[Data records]

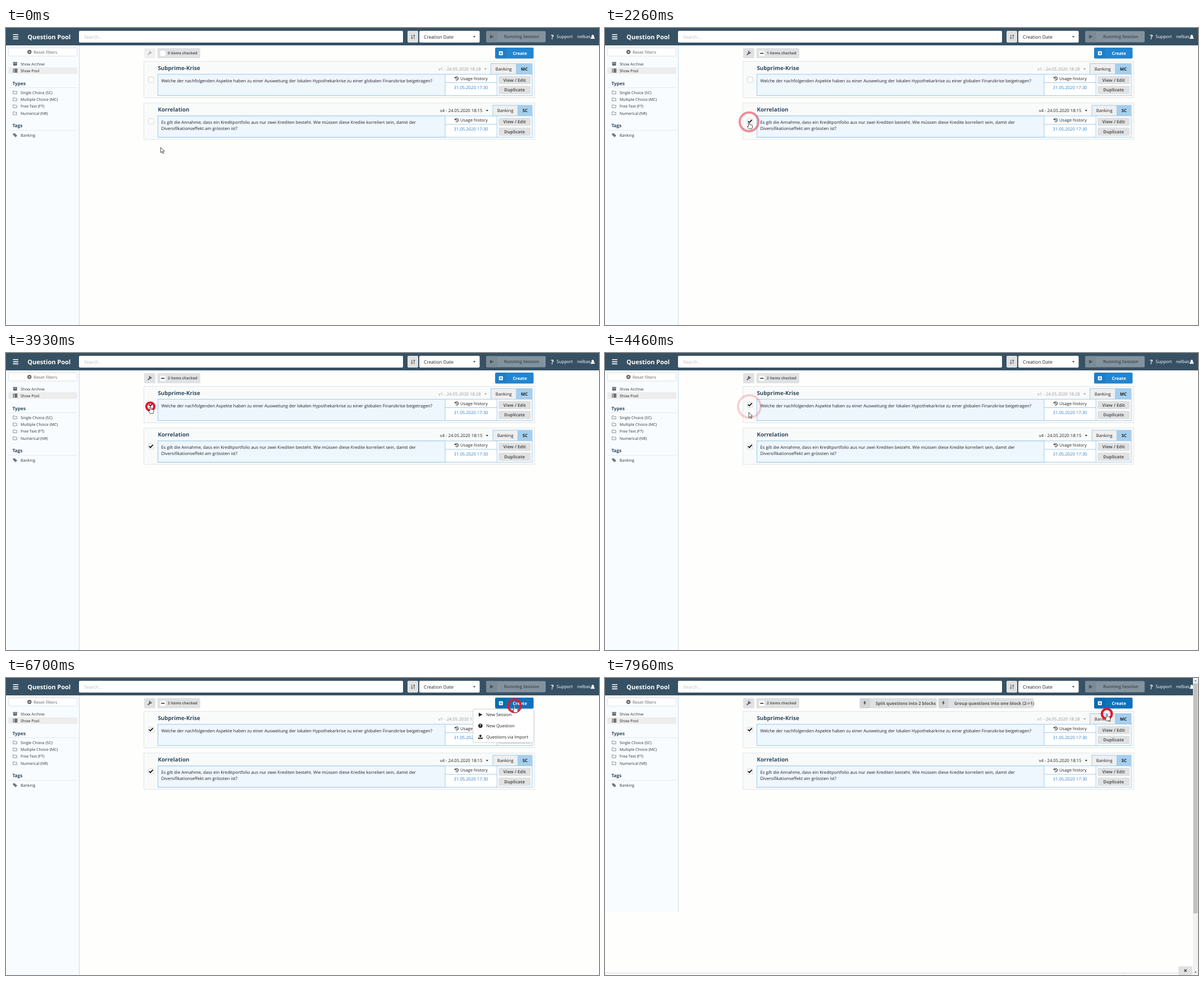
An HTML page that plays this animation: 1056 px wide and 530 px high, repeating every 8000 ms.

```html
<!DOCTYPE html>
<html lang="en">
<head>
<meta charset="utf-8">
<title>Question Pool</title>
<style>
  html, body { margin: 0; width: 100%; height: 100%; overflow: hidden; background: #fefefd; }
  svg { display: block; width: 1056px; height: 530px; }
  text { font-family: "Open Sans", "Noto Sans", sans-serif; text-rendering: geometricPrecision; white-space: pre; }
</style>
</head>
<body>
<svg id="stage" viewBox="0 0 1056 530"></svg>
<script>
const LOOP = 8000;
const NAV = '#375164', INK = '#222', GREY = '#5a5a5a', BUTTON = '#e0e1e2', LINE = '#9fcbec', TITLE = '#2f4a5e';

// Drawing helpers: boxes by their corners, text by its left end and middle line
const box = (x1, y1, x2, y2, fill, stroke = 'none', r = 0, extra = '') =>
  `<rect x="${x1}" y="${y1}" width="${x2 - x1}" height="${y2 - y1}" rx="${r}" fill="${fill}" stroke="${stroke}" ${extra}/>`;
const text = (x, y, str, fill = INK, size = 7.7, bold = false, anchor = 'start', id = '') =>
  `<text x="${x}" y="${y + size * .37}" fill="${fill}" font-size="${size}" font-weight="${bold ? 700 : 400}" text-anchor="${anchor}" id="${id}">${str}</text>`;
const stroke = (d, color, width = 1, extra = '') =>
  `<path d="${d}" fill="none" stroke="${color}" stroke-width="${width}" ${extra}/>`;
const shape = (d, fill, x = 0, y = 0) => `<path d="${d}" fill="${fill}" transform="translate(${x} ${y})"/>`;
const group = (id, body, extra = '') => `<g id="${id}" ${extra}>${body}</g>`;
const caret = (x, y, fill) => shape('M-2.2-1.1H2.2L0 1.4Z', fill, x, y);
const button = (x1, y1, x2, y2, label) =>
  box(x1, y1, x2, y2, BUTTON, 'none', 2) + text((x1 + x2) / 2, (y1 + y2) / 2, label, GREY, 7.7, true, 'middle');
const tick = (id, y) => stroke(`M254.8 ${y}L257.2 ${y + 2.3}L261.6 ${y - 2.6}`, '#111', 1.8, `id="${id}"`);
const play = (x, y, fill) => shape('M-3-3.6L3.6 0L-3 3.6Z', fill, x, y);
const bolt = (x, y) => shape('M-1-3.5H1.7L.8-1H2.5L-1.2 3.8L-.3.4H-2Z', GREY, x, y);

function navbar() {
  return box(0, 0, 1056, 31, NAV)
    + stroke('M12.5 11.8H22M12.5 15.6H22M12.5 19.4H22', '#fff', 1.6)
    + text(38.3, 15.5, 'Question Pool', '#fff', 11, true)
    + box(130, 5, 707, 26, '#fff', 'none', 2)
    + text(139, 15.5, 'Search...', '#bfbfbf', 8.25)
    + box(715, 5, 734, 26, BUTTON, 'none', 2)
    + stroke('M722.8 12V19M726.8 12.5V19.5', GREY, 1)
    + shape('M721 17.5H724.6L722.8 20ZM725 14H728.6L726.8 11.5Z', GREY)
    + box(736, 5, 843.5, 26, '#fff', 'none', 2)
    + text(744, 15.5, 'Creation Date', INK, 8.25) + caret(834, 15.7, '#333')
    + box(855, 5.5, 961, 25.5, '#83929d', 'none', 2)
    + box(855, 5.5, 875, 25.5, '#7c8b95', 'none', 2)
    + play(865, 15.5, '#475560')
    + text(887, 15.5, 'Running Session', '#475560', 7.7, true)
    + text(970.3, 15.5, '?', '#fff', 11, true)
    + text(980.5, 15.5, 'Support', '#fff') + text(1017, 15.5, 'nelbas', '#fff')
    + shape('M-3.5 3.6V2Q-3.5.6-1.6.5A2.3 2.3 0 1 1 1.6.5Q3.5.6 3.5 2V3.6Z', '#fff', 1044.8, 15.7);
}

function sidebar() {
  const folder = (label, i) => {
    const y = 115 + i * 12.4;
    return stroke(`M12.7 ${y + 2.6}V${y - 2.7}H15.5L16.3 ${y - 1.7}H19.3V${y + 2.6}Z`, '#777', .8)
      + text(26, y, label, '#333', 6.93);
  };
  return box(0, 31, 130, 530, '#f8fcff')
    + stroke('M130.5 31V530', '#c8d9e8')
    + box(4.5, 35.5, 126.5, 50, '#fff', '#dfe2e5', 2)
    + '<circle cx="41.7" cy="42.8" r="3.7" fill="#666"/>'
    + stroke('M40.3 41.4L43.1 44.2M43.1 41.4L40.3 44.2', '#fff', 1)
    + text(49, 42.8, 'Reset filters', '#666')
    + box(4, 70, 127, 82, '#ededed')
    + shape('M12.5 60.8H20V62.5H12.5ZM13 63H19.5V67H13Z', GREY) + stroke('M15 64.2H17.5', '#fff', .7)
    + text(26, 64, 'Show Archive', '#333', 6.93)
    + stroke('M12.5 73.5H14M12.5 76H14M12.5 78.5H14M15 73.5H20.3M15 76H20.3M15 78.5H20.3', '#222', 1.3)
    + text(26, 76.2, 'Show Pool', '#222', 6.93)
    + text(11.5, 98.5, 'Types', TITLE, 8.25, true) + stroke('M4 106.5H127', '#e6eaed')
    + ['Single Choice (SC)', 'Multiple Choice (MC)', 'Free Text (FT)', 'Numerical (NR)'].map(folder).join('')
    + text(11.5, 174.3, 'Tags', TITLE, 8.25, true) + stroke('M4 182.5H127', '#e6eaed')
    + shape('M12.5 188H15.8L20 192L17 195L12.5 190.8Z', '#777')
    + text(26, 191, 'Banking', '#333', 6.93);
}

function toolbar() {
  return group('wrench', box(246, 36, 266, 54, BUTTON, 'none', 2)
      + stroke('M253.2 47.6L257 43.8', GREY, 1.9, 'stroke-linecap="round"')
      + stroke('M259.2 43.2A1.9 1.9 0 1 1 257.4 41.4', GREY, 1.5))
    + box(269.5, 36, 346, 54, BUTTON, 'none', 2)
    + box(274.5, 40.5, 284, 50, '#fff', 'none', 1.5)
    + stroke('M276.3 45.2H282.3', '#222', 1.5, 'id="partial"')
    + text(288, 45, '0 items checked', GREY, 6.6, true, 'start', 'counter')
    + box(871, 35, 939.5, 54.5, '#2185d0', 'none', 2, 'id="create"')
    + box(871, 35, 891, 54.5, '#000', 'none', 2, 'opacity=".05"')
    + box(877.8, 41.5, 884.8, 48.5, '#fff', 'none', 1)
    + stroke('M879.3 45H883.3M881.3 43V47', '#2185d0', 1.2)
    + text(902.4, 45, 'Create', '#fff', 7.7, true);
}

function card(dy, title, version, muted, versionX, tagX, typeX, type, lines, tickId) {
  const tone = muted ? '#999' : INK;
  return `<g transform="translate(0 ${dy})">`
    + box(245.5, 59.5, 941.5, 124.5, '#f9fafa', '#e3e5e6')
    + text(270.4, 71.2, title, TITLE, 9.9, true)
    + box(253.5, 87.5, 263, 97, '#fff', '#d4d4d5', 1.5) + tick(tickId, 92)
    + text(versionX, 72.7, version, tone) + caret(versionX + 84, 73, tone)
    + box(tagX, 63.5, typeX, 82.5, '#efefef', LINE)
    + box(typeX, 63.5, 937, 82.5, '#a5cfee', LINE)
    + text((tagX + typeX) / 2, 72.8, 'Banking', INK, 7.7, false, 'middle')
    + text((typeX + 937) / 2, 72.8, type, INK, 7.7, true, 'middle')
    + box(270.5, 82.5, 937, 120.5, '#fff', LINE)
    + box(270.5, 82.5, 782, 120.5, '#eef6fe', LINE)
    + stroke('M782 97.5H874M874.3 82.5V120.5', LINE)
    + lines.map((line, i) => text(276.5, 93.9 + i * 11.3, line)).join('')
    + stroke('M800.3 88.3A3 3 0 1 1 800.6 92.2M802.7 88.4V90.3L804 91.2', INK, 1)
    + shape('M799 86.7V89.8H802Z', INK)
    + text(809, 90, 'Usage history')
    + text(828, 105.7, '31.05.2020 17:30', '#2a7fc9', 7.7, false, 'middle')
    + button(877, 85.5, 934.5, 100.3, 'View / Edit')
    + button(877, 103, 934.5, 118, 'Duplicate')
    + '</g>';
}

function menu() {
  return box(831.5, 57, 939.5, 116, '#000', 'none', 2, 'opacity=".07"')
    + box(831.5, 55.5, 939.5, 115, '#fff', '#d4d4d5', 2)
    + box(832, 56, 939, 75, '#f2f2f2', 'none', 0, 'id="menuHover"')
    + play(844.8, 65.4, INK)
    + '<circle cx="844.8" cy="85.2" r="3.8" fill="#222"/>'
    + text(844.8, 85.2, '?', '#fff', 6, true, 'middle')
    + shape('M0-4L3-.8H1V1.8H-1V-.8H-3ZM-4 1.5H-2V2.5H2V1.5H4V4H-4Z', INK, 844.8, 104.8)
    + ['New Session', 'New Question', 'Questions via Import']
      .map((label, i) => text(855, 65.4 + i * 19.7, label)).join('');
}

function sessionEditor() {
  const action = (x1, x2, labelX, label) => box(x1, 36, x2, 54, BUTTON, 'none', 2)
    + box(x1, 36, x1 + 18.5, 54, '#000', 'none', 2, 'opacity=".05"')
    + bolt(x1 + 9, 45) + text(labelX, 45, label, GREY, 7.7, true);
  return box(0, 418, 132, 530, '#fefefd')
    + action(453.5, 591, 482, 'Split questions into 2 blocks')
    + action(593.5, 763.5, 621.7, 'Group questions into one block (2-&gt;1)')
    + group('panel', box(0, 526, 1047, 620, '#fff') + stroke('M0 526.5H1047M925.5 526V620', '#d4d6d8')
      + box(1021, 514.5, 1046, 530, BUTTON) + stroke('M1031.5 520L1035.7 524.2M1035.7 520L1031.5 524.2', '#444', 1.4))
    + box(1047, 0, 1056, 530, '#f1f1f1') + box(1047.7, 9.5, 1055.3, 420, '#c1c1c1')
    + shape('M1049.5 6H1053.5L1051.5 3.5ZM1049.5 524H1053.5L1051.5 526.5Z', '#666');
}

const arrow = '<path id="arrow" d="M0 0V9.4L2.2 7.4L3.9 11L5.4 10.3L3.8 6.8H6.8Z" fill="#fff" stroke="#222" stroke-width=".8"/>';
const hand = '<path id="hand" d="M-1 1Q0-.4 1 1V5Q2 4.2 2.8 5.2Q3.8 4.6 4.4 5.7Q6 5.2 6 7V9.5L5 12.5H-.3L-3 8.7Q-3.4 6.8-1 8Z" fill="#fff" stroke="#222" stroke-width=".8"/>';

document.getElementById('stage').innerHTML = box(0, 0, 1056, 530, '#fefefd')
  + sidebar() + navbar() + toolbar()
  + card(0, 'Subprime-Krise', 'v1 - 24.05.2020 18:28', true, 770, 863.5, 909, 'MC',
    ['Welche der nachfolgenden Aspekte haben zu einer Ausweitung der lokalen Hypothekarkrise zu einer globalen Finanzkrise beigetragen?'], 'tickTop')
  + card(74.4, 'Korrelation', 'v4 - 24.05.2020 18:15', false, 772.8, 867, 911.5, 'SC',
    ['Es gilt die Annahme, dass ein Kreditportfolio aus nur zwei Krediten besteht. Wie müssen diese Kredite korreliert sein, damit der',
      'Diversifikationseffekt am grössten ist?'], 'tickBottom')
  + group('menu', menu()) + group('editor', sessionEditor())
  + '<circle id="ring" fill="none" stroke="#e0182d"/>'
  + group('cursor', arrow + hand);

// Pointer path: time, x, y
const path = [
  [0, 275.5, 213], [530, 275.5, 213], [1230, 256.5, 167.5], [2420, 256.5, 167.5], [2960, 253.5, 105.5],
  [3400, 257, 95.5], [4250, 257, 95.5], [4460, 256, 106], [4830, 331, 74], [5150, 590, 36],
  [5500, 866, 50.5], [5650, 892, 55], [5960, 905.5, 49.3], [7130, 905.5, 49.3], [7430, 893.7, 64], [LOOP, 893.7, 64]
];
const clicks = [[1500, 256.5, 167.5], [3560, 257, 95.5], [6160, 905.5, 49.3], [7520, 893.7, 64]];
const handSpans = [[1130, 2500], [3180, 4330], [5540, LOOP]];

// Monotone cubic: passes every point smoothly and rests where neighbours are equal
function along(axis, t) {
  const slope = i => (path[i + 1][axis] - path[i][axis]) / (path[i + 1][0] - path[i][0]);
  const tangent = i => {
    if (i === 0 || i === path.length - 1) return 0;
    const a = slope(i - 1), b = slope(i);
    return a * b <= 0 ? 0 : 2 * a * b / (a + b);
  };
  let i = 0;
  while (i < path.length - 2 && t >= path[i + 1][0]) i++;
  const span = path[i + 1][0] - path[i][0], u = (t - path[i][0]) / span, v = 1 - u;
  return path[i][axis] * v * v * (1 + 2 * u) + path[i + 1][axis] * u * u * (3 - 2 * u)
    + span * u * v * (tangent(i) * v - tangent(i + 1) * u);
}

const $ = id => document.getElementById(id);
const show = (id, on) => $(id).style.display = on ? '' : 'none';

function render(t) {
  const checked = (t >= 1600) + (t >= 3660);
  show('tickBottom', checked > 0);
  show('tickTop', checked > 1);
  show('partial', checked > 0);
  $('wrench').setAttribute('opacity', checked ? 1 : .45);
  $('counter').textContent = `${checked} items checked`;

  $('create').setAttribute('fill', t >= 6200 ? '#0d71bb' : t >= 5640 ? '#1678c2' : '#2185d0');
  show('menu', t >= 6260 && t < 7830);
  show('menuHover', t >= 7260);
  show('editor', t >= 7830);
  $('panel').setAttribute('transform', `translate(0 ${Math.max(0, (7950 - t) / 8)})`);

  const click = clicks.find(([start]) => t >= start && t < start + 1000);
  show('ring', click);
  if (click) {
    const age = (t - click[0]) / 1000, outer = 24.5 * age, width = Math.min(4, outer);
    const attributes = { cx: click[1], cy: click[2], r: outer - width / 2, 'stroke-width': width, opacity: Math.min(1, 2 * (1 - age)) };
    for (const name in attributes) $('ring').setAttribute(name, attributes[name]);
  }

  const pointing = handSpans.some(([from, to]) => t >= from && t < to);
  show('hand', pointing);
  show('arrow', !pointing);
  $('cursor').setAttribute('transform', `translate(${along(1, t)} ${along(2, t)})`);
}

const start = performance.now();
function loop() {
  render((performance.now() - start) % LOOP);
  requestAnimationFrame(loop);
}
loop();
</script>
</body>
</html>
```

== What you should do ==
Make a list of all lines in the data that contain "performance".

== Exercise solution ==
const start = performance.now();
  render((performance.now() - start) % LOOP);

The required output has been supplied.